Planned Parenthood TX Denied Inclusion in Women's Health Program
A Texas judge denied Planned Parenthood's request to be included in the state's new women's health program on Friday. The program, now known as the Texas Women's Health Program, provides funding for preventive health care services for low-income women. Previously, the program was a Medicaid program in which the federal government had provided 90% of the program's budget. According to Reuters, federal funding was withdrawn at the end of 2012 because the state decided to enforce a law preventing this type of funding for abortion providers and their affiliates. A nearly identical state funded program was launched January 1.
In the ruling, Judge Stephen Yelenosky wrote "If, as plaintiffs argue, a successor program must be Medicaid-funded then the only legal remedy would be for this court to shut down the state-funded women's health program, not to order the inclusion of Planned Parenthood," reported CNN.
Regina Rogoff, Executive Director of the People's Community Clinic in Austin did not have her funding cut by the program because her clinic is an independent family planning clinic that does not provide abortions. However, Rogoff told ABC, "The idea the state is putting a gag order on what physicians can say to a patient is just offensive...We are sorely tempted to entirely withdraw from this program to avoid giving the appearance that we support it." Rogoff was referring to the fact that Texas has been targeting any clinic that may assist a patient in setting up an appointment or making any arrangements for the patient to obtain abortion services.

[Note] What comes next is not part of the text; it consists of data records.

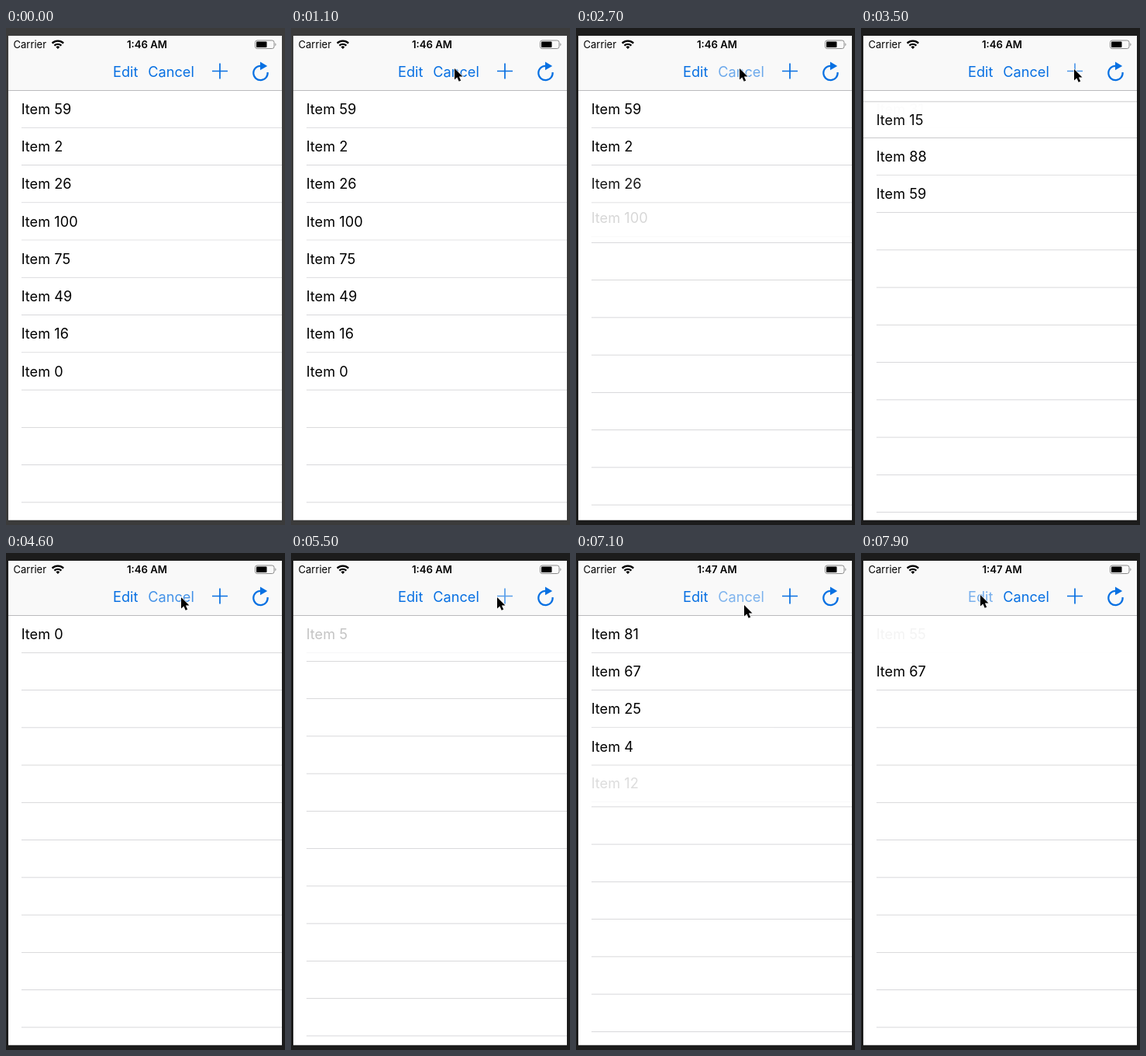
An HTML page that plays this animation: 360 by 640 pixels, repeating every 8000 ms.

```html
<!DOCTYPE html>
<html lang="en">
<head>
<meta charset="utf-8">
<title>List demo</title>
<style>
  html, body { margin: 0; width: 100%; height: 100%; overflow: hidden; background: #1c1c1c; }
  svg { display: block; width: 360px; height: 640px; }
  text { font-family: Inter, Roboto, sans-serif; font-size: 18.2px; white-space: pre; }
  .status { font-size: 13px; }
  .bold { font-size: 13.2px; font-weight: 600; text-anchor: middle; }
  .tint { fill: #0870e2; }
  .wire { fill: none; stroke: #0870e2; }
</style>
</head>
<body>
<svg viewBox="0 0 360 640">
  <defs><clipPath id="screen"><rect x="3" y="10" width="353" height="623.7"/></clipPath></defs>
  <rect id="frame" width="360" height="640"/>
  <g clip-path="url(#screen)">
    <rect x="3" y="10" width="353" height="624" fill="#fff"/>
    <g id="rows"></g>
    <g id="blanks"></g>
    <rect x="3" y="10" width="353" height="70" fill="#f9f9f9"/>
    <rect x="3" y="80" width="353" height="0.9" fill="#b4b4b6"/>
  </g>

  <text class="status" x="9.5" y="26">Carrier</text>
  <g fill="none" stroke="#000" stroke-width="2.2">
    <path d="M59.6 19.6A10.4 10.4 0 0 1 74.2 19.6"/>
    <path d="M62.4 22.6A6.4 6.4 0 0 1 71.4 22.6"/>
  </g>
  <path d="M66.9 27L64.5 24.5A3.5 3.5 0 0 1 69.3 24.5Z"/>
  <text class="bold" id="clock" x="182" y="26"></text>
  <rect x="321.5" y="16" width="24.5" height="10.5" rx="2.6" fill="none" stroke="#8a8a8a"/>
  <rect x="323" y="17.5" width="13.5" height="7.5" rx="1"/>
  <path d="M347.4 19.2Q349.6 21.2 347.4 23.3Z" fill="#8a8a8a"/>

  <text class="tint" id="edit" x="138" y="62.8">Edit</text>
  <text class="tint" id="cancel" x="183.2" y="62.8">Cancel</text>
  <path class="wire" id="plus" d="M266 55.5H286M276 45.5V65.5" stroke-width="1.7"/>
  <path class="wire" d="M328.5 48.8A9.2 9.2 0 1 0 337.6 57" stroke-width="2.2"/>
  <path class="tint" d="M328 43.4L337.2 48.9L328 54.2Z"/>

  <path id="cursor" d="M0 0V14.5L3.4 11.4L5.7 16.8L8.2 15.8L5.9 10.5H10.5Z"
        stroke="#fff" stroke-width="1.2" paint-order="stroke"/>
</svg>
<script>
const LOOP = 8000, STEP = 100, SLIDE = 300, GLIDE = 150;
const TOP = 80.6, ROW = 48.25;
const EDIT_AT = 7864, EDITED = 81;
const $ = id => document.getElementById(id);

const items = [];
const presses = { plus: [], cancel: [], edit: [EDIT_AT] };

// Plus puts new rows on top
function push(from, gap, ...numbers) {
  numbers.forEach((n, i) => {
    const added = from + i * gap;
    items.push({ n, added, removed: Infinity });
    presses.plus.push(added);
  });
}

// Cancel drops the oldest row, at the bottom
function drop(from, gap, count) {
  for (let i = 0; i < count; i++) {
    const removed = from + i * gap;
    items.find(item => item.removed === Infinity).removed = removed;
    presses.cancel.push(removed);
  }
}

push(-LOOP, 0, 0, 16, 49, 75, 100, 26, 2, 59);
drop(1480, 0, 1);
drop(1965, 170, 6);
push(3072, 160, 88, 15, 31, 42, 0);
drop(3870, 105, 5);
drop(4640, 0, 1);
push(5407, 131, 5, 24, 12, 4, 25, 67);
push(6275, 0, 55);
drop(6450, 209, 5);

// Pointer moves: time of leaving, where to
const moves = [
  [100, 150, 52], [500, 325, 28], [800, 148, 52], [950, 211, 52], [2850, 275, 53],
  [3725, 226, 57], [4750, 266, 57], [6150, 217, 67], [7400, 154, 54]
];

const clamp = u => Math.max(0, Math.min(1, u));
const ease = u => (u = clamp(u), u * u * (3 - 2 * u));
const mix = (a, b, u) => a + (b - a) * u;

function add(parent, name, attrs) {
  const el = document.createElementNS("http://www.w3.org/2000/svg", name);
  for (const k in attrs) el.setAttribute(k, attrs[k]);
  return parent.appendChild(el);
}

const rule = (parent, y, x = 20, fill = "#cfcfd2") =>
  add(parent, "rect", { x, y, width: 356 - x, height: 0.8, fill });

// Newer rows sit underneath older ones
items.reverse();
for (const item of items) {
  const g = item.el = add($("rows"), "g", {});
  add(g, "rect", { x: 3, width: 353, height: ROW, fill: "#fff" });
  item.edge = rule(g, -0.4, 3, "#bcbcbf");
  rule(g, ROW - 0.9);
  item.label = add(g, "text", { x: 19.7, y: 30.3 });
  item.label.textContent = "Item " + item.n;
}
for (let k = 1; k < 13; k++) rule($("blanks"), k * ROW - 0.9);

function drawList(t) {
  let y = TOP, pushed = false;
  for (const { added, removed, el, edge } of items) {
    const live = t >= added && t < removed + SLIDE;
    el.style.display = live ? "" : "none";
    if (!live) continue;
    const grow = ease((t - added) / SLIDE);
    const size = grow * (1 - ease((t - removed) / SLIDE));
    el.setAttribute("transform", `translate(0 ${y.toFixed(2)})`);
    el.setAttribute("opacity", size.toFixed(3));
    edge.style.display = pushed ? "" : "none";
    pushed = grow < 1;
    y += size * ROW;
  }
  $("blanks").setAttribute("transform", `translate(0 ${y.toFixed(2)})`);

  // Editing reloads the top row with a fade
  const { n, el, label } = items[0];
  label.textContent = "Item " + (t < EDIT_AT ? EDITED : n);
  if (t >= EDIT_AT) el.setAttribute("opacity", ease((t - EDIT_AT) / SLIDE));
}

function drawButtons(t) {
  for (const id in presses) {
    const glow = presses[id].map(at => {
      const dt = t - at;
      return dt < -60 ? 1 : dt < 0 ? 0.75 : mix(0.5, 1, clamp((dt - 20) / 220));
    });
    $(id).setAttribute("opacity", Math.min(...glow));
  }
}

function drawCursor(t) {
  let x = 230, y = 291;
  for (const [leave, toX, toY] of moves) {
    const u = ease((t - leave) / GLIDE);
    x = mix(x, toX, u);
    y = mix(y, toY, u);
  }
  $("cursor").style.display = t < moves[0][0] ? "none" : "";
  $("cursor").setAttribute("transform", `translate(${x.toFixed(2)} ${y.toFixed(2)})`);
}

function draw(t) {
  $("frame").setAttribute("fill", t < 1300 ? "#3b3b3b" : "#1c1c1c");
  $("clock").textContent = t < 6000 ? "1:46 AM" : "1:47 AM";
  drawList(t);
  drawButtons(t);
  drawCursor(t);
}

const start = performance.now();
function tick() {
  const ms = (performance.now() - start) % LOOP;
  draw(Math.floor(ms / STEP) * STEP);
  requestAnimationFrame(tick);
}
tick();
</script>
</body>
</html>
```
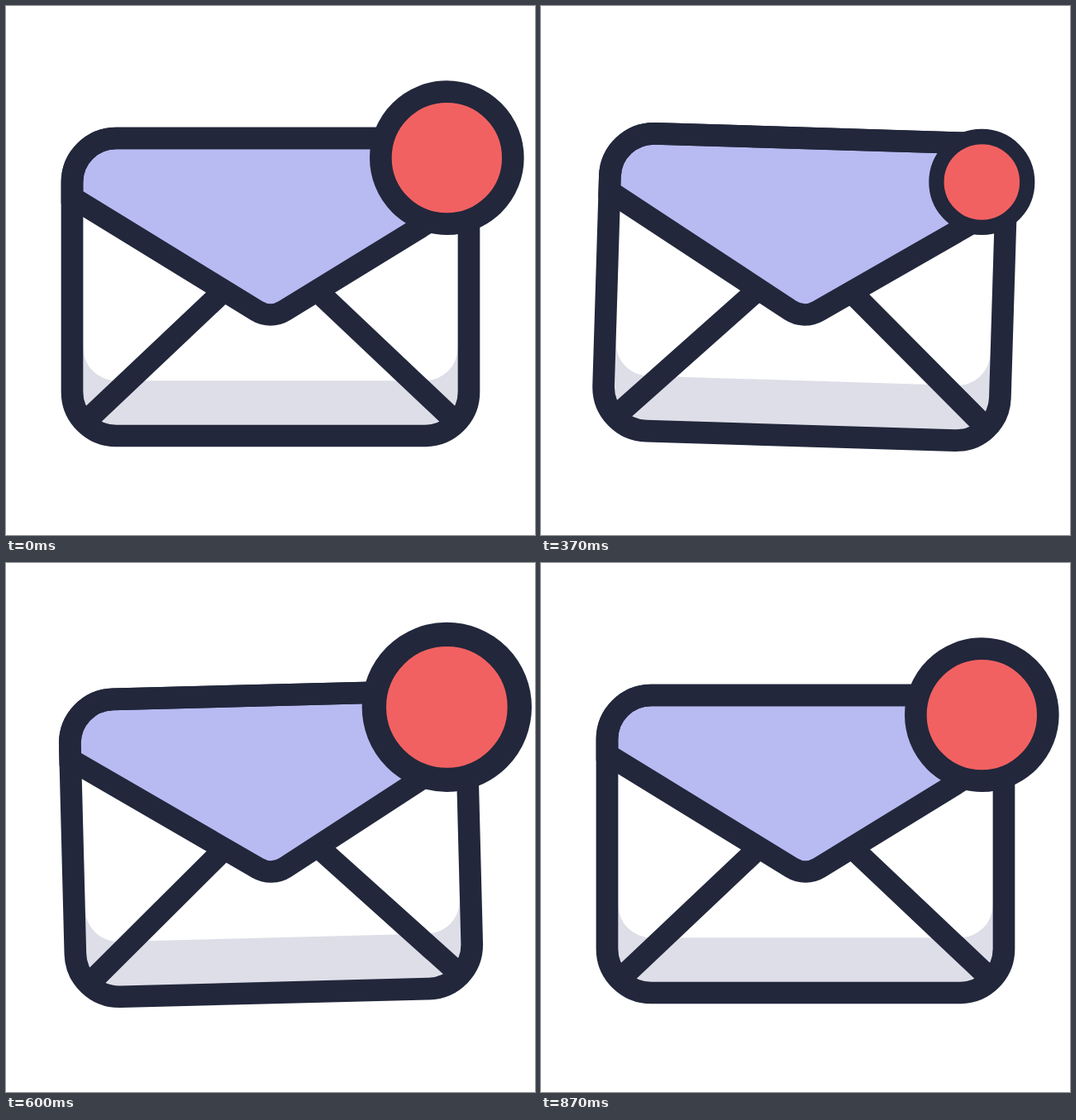
An HTML page for the animation above (1030 ms loop, 640 by 640 pixels).

```html
<!DOCTYPE html>
<html lang="en">
<head>
<meta charset="utf-8">
<title>New mail</title>
<style>
  html, body { margin: 0; height: 100%; overflow: hidden; background: #fff; }
  svg { display: block; width: 100%; height: 100%; }
  .line { stroke: #22273b; stroke-width: 26.67; }
</style>
</head>
<body>
<svg viewBox="0 0 640 640" fill="none">
  <g id="mail">
    <rect x="80" y="160" width="480" height="360" rx="53.33" fill="#dedee8"/>
    <rect x="93.33" y="173.33" width="453.33" height="280" rx="40" fill="#fff"/>
    <path class="line" d="M95.5 503.5 262 346M544.5 503.5 378 346"/>
    <path class="line" fill="#b8bbf2" d="M133.33 160H506.67A53.33 53.33 0 0 1 560 213.33V231.5L336.75 368.7A32 32 0 0 1 303.25 368.7L80 231.5V213.33A53.33 53.33 0 0 1 133.33 160Z"/>
    <rect class="line" x="80" y="160" width="480" height="360" rx="53.33"/>
  </g>
  <g id="badge">
    <circle class="line" cy="-93.33" r="80" fill="#f26161"/>
  </g>
</svg>
<script>
const LOOP = 1030;
const mail = document.getElementById('mail');
const badge = document.getElementById('badge');

// Keys are [pose, value], eased in and out between neighbours.
const tilt = [[7, 0], [12, 5], [17, -5], [22, 0]];
const size = [[5, 1], [10, 0.65], [15, 1.1], [20, 1]];

function valueAt(keys, pose) {
  if (pose <= keys[0][0]) return keys[0][1];
  for (let i = 1; i < keys.length; i++) {
    const [a, from] = keys[i - 1], [b, to] = keys[i];
    if (pose <= b) {
      const p = (pose - a) / (b - a);
      return from + (to - from) * p * p * (3 - 2 * p);
    }
  }
  return keys[keys.length - 1][1];
}

// 25 poses per second, shown on a 30 Hz clock rounded to 10 ms.
function poseAt(ms) {
  const tick = Math.floor((Math.floor(ms / 10) * 10 + 4) * 0.03);
  return Math.floor((5 * tick + 2) / 6);
}

function draw(now) {
  const pose = poseAt(now % LOOP);
  mail.setAttribute('transform', `rotate(${valueAt(tilt, pose)} 320 320)`);
  badge.setAttribute('transform', `translate(533.33 277) scale(${valueAt(size, pose)})`);
  requestAnimationFrame(draw);
}
draw(performance.now());
</script>
</body>
</html>
```
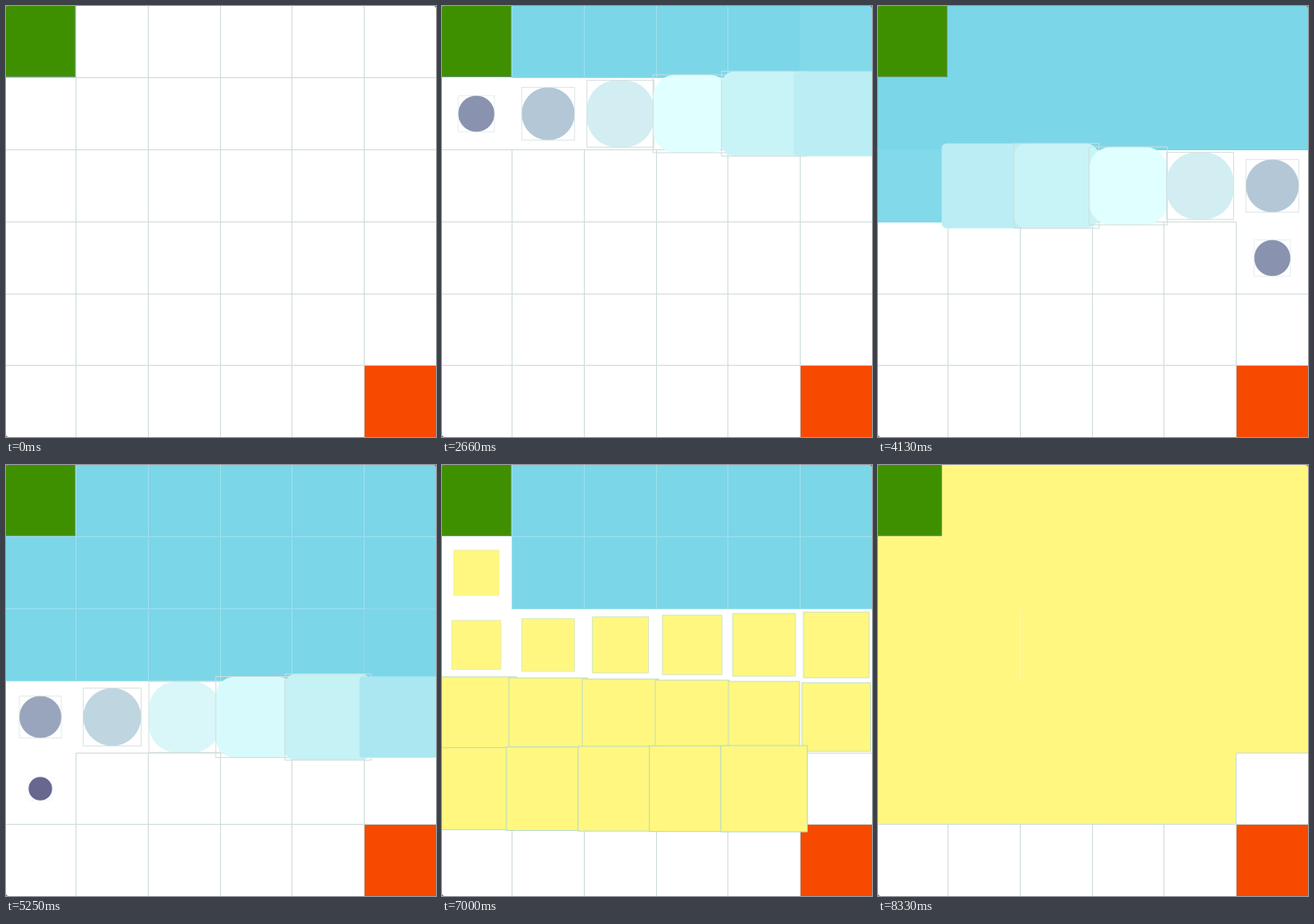
Write a matplotlib script that moves like this. It is 482x484 px and loops after 8400 ms.

```python
import numpy as np
import matplotlib.pyplot as plt
from matplotlib.animation import FuncAnimation
from matplotlib.patches import Polygon, Rectangle

W, H, DPI = 482, 484, 100
FRAMES, STEP = 120, 70          # 8400 ms loop
PX = 72 / DPI                   # one pixel in points

# Centres of the grid lines
XS = [-1.5, 78.5, 159.5, 240.5, 320.5, 401.5, 482.5]
YS = [-0.5, 80.5, 161.5, 242.5, 323.5, 403.5, 484.5]
PITCH = 80.8
START, GOAL = (0, 0), (5, 5)

GREEN, GREEN_EDGE, RED = "#3f9000", "#6f9a80", "#f74a00"
LINE, PATH_LINE = "#cfdddc", "#b9dcc8"
BLUE, YELLOW = "#7bd6e8", "#fff780"

# Search and route timing in ms
SEARCH_AT, SEARCH_GAP = 400, 210
ROUTE_AT, ROUTE_GAP = 6280, 41
LIFE = 1500

# Depth-first search snakes down the board, the route runs back up
VISITS = [(r, c) for r in range(5)
          for c in (range(6) if r % 2 == 0 else range(5, -1, -1))
          if (r, c) not in (START, (4, 5))]
VISIT_T = {cell: SEARCH_AT + SEARCH_GAP * i for i, cell in enumerate(VISITS)}
ROUTE_T = {cell: ROUTE_AT + ROUTE_GAP * i
           for i, cell in enumerate(reversed(VISITS))}

# Colour stops of a visited cell, 0..255
STOPS = [(0.0, (98, 97, 138)), (0.53, (224, 255, 255)),
         (0.75, (195, 241, 245)), (1.0, (123, 214, 232))]


def bezier_ease(x1, y1, x2, y2):
    s = np.linspace(0, 1, 300)
    a, b, c = 3 * (1 - s) ** 2 * s, 3 * (1 - s) * s ** 2, s ** 3
    xs, ys = a * x1 + b * x2 + c, a * y1 + b * y2 + c
    return lambda u: float(np.interp(u, xs, ys))


ease_out = bezier_ease(0, 0, 0.58, 1)
ease_in_out = bezier_ease(0.42, 0, 0.58, 1)


def pop_scale(u, low, peak):
    """Grow from low to 1.2 at peak, then settle to 1."""
    if u < peak:
        return low + (1.2 - low) * ease_out(u / peak)
    return 1.2 - 0.2 * ease_in_out((u - peak) / (1 - peak))


def visit_color(u):
    for (a, ca), (b, cb) in zip(STOPS, STOPS[1:]):
        if u <= b:
            ease = ease_in_out if b == 1 else ease_out
            k = ease((u - a) / (b - a))
            return (np.array(ca) * (1 - k) + np.array(cb) * k) / 255
    return BLUE


def line_alpha(u, peak):
    """Outline appears with growth and fades after the peak."""
    if u < peak:
        return ease_out(u / peak) ** 0.5
    return max(0.0, 1 - 4 * (u - peak) / (1 - peak))


fig = plt.figure(figsize=(W / DPI, H / DPI), dpi=DPI, facecolor="white")
ax = fig.add_axes([0, 0, 1, 1])


def box(x0, y0, x1, y1, fill="none", edge="none", alpha=None):
    ax.add_patch(Rectangle((x0, y0), x1 - x0, y1 - y0, facecolor=fill,
                           edgecolor=edge, linewidth=PX, alpha=alpha,
                           snap=False))


def cell_box(cell, grow=0.0, **style):
    r, c = cell
    box(XS[c] - grow, YS[r] - grow, XS[c + 1] + grow, YS[r + 1] + grow, **style)


def rounded(cx, cy, size, radius, color):
    inner = size / 2 - radius
    pts = []
    for i, (sx, sy) in enumerate([(1, 1), (-1, 1), (-1, -1), (1, -1)]):
        a = np.linspace(i, i + 1, 16) * np.pi / 2
        pts.append(np.column_stack([cx + sx * inner + radius * np.cos(a),
                                    cy + sy * inner + radius * np.sin(a)]))
    ax.add_patch(Polygon(np.vstack(pts), facecolor=color, edgecolor="none",
                         snap=False))


def draw_moving(cell, u, is_route):
    r, c = cell
    cx, cy = (XS[c] + XS[c + 1]) / 2, (YS[r] + YS[r + 1]) / 2
    if is_route:
        peak, low, radius = 0.5, 0.6, 0
        color, line = YELLOW, PATH_LINE
    else:
        peak, low, radius = 0.75, 0.3, min(0.5, 1 - ease_out(u))
        color, line = visit_color(u), LINE
    size = PITCH * pop_scale(u, low, peak)
    half = size / 2
    if radius:
        rounded(cx, cy, size, radius * size, color)
    else:
        box(cx - half, cy - half, cx + half, cy + half, fill=color)
    box(cx - half, cy - half, cx + half, cy + half, edge=line,
        alpha=line_alpha(u, peak))


def draw(frame):
    t = frame * STEP
    ax.clear()
    ax.set_xlim(0, W)
    ax.set_ylim(H, 0)
    ax.axis("off")

    # Lines between visited cells are hidden during rightward sweeps
    head = (t - SEARCH_AT) // SEARCH_GAP
    seams = not (0 < head < len(VISITS) and VISITS[head - 1][0] in (2, 4))

    moving = []
    for r in range(6):
        for c in range(6):
            cell = (r, c)
            if cell == START:
                box(0, 0, 78, 80, fill=GREEN_EDGE)
                box(0, 0, 77, 79, fill=GREEN)
                continue
            if cell == GOAL:
                cell_box(cell, grow=-0.5, fill=RED)
                continue
            is_route = t >= ROUTE_T.get(cell, np.inf)
            born = (ROUTE_T if is_route else VISIT_T).get(cell, np.inf)
            if t < born:
                cell_box(cell, edge=LINE)
            elif t < born + LIFE:
                moving.append((cell, (t - born) / LIFE, is_route))
            elif is_route:
                cell_box(cell, grow=0.5, fill=YELLOW)
            else:
                cell_box(cell, grow=0.5, fill=BLUE)
                if seams:
                    cell_box(cell, edge="white", alpha=0.25)

    for item in moving:
        draw_moving(*item)

    # Dark specks of the rounded window corners
    for x, y, dx, dy in [(0, 0, 2, 2), (W, 0, -2, 2), (0, H, 2, -2)]:
        ax.add_patch(Polygon([(x, y), (x + dx, y), (x, y + dy)],
                             facecolor="#777777", edgecolor="none"))
    return []


anim = FuncAnimation(fig, draw, frames=FRAMES, interval=STEP,
                     init_func=lambda: [], repeat=True, repeat_delay=0)
plt.show()
```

12/9/2013 Mixed Results for Afghanistan's Anti-Violence Against Women Law - The United Nations Assistance Mission in Afghanistan (UNAMA) and the Office of the UN High Commissioner for Human Rights (OHCHR) released their annual report on violence against women in Afghanistan yesterday, revealing mixed results of the country's Elimination of Violence against Women Law.
"A Way to Go: An Update on Implementation of the Law on the Elimination of Violence against Women in Afghanistan [PDF]," found that there was a 28 percent increase in reports of violence against women from 2012 to 2013 , but only 17 percent of those were prosecuted under EVAW - a small 2 percent increase from last year.
The law, which was issued by the executive decree of President Hamid Karzai in 2009, criminalizes 22 acts of violence against women and specifies punishment for perpetrators. . . .